What you should do: For the material that follows, return exactly the lines from the one with "420 C458 480" through the one with "378 L515 445", both ends included.

------------------------------------------------------------------------

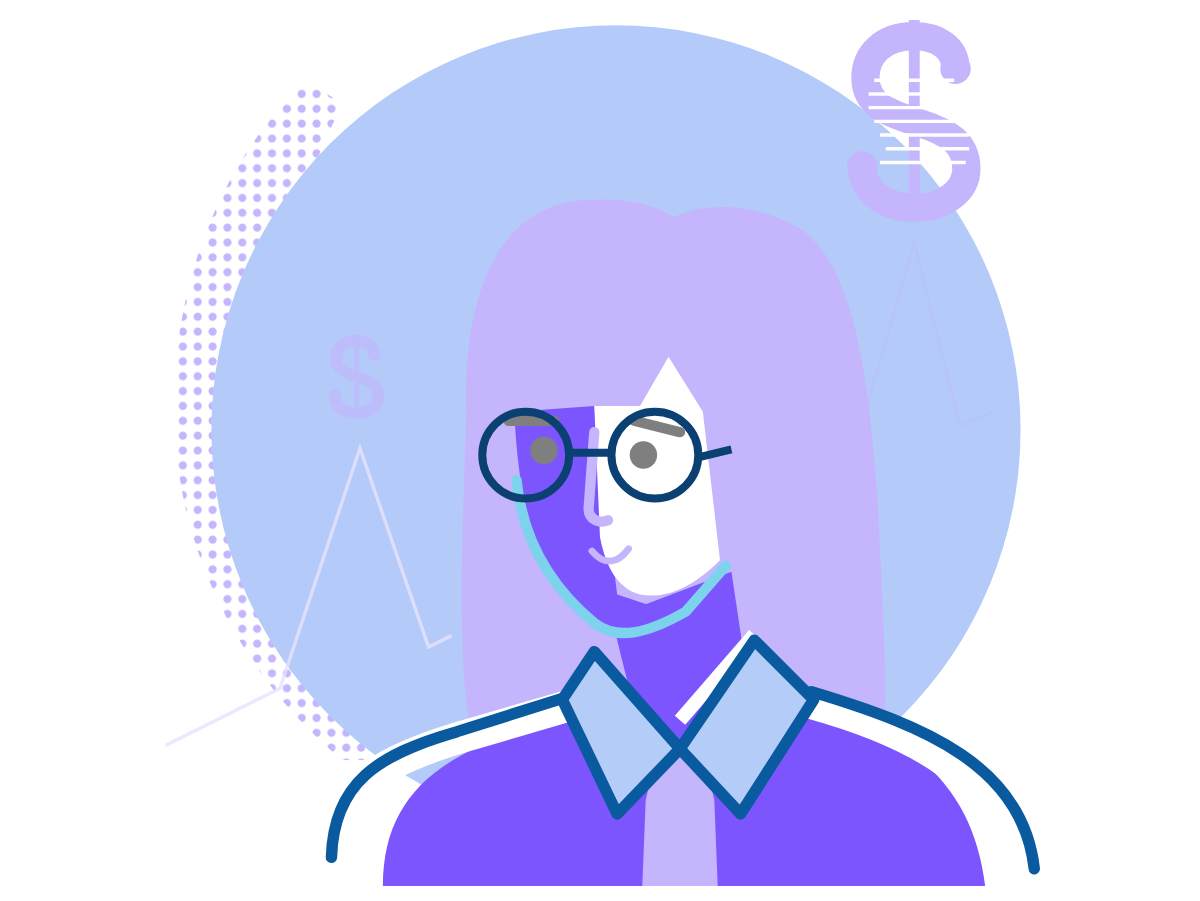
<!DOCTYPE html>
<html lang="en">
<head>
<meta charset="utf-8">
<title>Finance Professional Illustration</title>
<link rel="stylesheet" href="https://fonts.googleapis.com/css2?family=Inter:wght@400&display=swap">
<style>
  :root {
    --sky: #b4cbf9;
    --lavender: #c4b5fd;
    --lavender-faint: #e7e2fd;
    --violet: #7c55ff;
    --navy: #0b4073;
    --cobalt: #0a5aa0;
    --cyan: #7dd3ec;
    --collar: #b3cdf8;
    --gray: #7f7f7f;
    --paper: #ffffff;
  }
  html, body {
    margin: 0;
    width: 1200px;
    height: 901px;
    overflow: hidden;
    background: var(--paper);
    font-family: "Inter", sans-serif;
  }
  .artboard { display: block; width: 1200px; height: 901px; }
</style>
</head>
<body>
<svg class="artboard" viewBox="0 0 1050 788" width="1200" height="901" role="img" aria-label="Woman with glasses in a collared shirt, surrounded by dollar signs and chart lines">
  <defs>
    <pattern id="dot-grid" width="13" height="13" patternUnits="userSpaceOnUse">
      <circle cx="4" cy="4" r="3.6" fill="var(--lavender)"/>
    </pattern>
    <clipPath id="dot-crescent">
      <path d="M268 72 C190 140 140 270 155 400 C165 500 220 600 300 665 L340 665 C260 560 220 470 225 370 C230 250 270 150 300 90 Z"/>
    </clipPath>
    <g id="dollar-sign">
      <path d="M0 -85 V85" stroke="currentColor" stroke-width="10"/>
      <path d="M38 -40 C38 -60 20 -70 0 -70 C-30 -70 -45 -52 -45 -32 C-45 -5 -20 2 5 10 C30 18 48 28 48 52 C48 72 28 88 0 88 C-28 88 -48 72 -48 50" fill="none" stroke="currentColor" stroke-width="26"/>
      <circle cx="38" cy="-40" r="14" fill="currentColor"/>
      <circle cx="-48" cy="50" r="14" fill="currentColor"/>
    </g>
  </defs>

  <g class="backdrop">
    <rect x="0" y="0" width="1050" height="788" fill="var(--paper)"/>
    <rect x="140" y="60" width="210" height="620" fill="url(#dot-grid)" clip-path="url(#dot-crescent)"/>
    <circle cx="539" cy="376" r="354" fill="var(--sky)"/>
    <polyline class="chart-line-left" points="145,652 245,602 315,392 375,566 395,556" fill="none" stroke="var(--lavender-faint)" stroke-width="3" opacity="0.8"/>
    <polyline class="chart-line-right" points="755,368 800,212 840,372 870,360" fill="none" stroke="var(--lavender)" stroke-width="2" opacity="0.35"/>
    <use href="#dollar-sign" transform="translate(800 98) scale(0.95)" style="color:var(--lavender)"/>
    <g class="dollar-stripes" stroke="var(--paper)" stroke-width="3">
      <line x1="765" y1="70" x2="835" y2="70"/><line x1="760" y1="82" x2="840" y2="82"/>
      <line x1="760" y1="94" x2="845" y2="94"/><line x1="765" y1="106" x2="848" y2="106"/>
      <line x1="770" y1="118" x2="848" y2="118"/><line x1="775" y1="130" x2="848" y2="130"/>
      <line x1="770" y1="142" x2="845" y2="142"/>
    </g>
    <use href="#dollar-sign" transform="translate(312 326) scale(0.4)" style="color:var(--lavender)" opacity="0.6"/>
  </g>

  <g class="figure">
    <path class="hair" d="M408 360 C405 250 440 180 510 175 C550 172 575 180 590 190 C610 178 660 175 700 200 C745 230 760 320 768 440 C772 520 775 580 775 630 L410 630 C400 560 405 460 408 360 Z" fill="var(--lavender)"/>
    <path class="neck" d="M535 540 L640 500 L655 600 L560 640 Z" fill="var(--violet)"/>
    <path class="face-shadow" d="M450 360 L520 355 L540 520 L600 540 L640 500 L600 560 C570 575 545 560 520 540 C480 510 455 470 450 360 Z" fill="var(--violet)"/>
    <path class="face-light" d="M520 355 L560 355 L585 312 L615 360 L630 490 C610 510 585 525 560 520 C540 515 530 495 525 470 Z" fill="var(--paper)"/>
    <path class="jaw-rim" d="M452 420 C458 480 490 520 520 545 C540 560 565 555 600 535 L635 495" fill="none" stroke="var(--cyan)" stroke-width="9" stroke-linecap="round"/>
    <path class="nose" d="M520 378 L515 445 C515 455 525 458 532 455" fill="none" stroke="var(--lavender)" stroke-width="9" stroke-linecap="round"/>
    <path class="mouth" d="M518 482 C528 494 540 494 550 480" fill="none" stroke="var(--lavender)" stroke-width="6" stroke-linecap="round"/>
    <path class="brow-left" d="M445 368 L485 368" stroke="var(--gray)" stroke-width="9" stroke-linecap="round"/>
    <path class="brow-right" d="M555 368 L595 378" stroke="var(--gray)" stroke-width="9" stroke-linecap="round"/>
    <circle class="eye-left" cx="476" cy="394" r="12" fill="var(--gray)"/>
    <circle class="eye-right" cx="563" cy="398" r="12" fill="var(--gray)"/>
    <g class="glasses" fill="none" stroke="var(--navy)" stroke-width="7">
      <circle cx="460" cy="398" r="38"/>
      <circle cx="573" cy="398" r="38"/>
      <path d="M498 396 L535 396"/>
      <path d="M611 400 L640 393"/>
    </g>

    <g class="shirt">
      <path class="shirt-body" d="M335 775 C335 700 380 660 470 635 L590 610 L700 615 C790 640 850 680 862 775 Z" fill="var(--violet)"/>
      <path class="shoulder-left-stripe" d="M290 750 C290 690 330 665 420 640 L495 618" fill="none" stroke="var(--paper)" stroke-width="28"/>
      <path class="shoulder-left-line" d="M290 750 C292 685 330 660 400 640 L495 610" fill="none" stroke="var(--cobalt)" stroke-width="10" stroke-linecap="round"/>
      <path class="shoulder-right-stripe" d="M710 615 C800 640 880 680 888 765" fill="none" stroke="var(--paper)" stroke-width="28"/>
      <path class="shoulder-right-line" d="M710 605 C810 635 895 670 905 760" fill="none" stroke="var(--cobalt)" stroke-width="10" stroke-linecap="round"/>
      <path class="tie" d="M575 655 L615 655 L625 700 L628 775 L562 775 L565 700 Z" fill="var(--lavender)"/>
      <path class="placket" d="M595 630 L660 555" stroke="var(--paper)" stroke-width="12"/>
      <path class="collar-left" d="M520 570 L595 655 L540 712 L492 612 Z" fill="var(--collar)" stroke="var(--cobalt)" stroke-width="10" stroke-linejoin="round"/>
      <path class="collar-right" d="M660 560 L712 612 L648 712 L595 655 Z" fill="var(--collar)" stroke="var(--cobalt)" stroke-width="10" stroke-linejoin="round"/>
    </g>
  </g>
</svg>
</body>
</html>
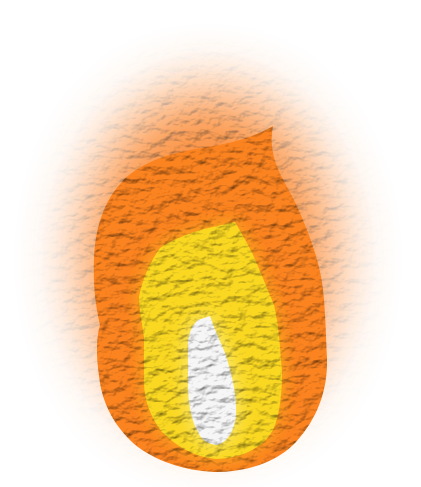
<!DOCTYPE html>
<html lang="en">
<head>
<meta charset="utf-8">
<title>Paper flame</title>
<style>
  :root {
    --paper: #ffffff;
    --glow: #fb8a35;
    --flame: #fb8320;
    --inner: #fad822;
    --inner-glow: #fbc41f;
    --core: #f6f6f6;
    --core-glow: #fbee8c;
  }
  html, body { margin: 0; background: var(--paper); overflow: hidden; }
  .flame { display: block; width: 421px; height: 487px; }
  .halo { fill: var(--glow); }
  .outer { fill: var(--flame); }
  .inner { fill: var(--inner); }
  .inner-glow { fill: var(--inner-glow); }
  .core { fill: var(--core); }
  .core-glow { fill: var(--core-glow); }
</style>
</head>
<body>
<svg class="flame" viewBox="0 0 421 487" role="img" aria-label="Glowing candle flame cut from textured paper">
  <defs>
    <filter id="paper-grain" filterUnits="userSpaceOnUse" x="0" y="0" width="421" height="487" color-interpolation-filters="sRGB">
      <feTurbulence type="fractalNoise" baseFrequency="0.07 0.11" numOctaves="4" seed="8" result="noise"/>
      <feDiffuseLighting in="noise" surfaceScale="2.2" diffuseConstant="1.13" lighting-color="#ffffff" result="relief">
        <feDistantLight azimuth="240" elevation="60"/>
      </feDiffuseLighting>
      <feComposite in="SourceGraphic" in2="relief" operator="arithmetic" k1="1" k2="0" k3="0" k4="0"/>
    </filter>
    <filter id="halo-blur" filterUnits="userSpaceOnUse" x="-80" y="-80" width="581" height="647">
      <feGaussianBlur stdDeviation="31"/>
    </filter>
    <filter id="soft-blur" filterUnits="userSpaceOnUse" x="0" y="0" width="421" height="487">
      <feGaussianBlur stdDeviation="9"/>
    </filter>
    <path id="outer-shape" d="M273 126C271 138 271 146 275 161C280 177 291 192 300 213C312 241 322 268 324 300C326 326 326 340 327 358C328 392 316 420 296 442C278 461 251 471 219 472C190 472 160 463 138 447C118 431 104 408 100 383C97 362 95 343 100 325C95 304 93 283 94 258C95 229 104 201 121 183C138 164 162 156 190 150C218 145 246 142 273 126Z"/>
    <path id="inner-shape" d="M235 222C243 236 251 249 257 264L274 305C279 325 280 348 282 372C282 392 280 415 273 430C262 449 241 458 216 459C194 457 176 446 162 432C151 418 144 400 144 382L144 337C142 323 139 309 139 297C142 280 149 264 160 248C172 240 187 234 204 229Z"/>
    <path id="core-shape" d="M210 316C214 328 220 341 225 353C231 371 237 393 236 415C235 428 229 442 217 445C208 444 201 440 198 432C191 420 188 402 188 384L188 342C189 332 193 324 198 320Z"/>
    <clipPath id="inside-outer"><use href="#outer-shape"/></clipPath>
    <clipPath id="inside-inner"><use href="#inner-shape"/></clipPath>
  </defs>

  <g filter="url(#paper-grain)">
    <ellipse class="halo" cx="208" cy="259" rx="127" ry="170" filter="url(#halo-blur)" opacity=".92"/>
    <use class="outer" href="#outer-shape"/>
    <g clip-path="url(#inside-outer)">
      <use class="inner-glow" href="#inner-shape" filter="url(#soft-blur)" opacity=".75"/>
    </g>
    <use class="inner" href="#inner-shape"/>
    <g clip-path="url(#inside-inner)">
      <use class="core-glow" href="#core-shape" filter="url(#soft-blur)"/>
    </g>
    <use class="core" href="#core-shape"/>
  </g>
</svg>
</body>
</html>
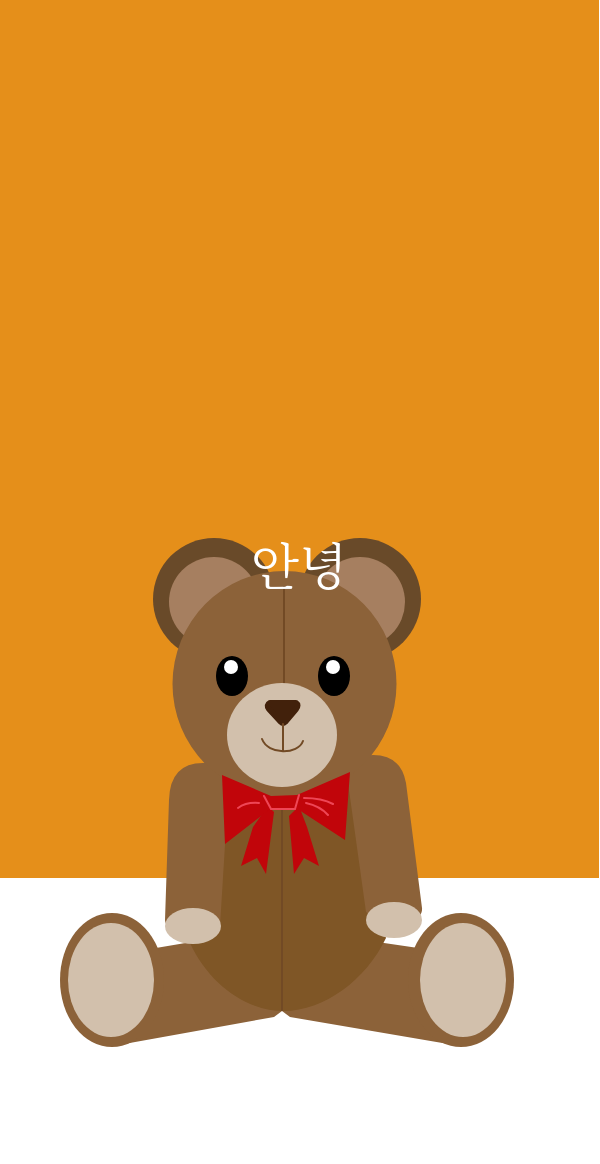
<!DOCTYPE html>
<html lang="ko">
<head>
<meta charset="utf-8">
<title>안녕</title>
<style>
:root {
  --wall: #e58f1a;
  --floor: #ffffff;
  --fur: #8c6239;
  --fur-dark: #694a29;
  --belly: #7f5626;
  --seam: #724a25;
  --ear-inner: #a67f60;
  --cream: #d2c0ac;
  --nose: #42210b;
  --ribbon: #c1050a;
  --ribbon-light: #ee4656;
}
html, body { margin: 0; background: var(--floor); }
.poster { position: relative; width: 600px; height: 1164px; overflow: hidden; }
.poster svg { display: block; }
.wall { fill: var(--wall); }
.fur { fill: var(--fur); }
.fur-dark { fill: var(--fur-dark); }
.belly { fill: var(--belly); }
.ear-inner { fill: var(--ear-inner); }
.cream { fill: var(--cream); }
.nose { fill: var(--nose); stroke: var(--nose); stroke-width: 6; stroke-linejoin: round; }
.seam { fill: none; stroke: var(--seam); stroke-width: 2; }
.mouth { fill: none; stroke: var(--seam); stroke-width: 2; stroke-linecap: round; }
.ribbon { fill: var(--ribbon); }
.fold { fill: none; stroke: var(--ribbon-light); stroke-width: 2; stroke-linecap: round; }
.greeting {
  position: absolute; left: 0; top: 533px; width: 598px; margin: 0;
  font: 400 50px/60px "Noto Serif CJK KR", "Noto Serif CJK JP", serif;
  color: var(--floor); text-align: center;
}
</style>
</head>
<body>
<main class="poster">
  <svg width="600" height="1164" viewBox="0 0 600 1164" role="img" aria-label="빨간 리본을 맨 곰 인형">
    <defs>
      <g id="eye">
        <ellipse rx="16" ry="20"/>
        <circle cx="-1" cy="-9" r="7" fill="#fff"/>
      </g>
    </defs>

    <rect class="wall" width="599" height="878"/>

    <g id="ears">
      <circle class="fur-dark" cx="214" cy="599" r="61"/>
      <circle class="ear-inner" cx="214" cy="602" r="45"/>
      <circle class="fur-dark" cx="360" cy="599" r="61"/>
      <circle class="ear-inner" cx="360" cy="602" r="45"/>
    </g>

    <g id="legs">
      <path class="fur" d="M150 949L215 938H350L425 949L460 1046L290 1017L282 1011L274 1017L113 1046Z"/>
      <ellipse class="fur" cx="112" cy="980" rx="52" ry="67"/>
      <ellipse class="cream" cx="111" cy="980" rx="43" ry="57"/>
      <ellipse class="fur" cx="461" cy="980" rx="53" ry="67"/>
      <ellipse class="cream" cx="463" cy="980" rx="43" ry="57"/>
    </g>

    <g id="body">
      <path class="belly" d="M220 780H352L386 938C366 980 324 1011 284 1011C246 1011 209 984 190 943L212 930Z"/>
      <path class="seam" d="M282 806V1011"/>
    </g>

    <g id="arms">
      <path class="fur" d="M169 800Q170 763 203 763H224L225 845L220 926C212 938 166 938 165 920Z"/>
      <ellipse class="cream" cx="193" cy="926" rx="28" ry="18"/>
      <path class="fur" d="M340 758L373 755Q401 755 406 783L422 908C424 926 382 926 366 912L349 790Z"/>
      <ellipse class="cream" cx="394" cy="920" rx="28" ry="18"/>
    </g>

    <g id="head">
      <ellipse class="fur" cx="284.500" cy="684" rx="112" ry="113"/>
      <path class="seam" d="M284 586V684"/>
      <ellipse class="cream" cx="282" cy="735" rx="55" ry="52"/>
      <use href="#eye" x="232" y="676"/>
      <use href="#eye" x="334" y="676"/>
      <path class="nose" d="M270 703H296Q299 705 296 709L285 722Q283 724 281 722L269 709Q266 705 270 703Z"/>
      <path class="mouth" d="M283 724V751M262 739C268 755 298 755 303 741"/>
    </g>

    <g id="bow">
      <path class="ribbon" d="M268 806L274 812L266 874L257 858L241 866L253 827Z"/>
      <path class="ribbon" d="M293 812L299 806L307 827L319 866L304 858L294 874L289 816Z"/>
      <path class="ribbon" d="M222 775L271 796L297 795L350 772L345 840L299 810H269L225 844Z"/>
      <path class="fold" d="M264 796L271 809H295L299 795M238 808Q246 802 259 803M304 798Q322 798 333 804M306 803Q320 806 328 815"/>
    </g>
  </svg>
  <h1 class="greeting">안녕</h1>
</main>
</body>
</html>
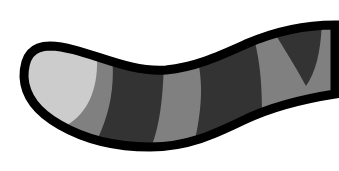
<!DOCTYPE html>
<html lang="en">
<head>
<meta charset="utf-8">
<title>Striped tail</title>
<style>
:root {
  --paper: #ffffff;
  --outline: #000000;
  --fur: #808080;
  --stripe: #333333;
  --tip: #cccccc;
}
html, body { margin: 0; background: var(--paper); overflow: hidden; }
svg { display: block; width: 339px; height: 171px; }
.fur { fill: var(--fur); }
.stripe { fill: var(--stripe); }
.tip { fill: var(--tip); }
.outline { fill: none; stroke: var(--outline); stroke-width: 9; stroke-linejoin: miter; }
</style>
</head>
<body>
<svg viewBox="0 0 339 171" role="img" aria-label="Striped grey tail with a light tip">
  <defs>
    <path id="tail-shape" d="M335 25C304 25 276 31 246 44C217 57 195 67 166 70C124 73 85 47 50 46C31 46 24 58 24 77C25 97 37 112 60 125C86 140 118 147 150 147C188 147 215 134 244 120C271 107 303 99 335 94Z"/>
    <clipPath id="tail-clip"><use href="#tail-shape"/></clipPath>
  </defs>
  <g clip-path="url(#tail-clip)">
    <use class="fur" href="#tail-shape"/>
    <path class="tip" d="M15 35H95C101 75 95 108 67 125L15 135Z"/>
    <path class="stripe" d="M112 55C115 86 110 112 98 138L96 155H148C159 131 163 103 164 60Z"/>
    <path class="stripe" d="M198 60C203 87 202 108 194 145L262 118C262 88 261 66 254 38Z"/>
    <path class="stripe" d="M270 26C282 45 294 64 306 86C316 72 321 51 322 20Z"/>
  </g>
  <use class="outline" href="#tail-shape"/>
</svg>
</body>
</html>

------------------------------------------------------------------------

Response:
    <path class="jaw-rim" d="M452 420 C458 480 490 520 520 545 C540 560 565 555 600 535 L635 495" fill="none" stroke="var(--cyan)" stroke-width="9" stroke-linecap="round"/>
    <path class="nose" d="M520 378 L515 445 C515 455 525 458 532 455" fill="none" stroke="var(--lavender)" stroke-width="9" stroke-linecap="round"/>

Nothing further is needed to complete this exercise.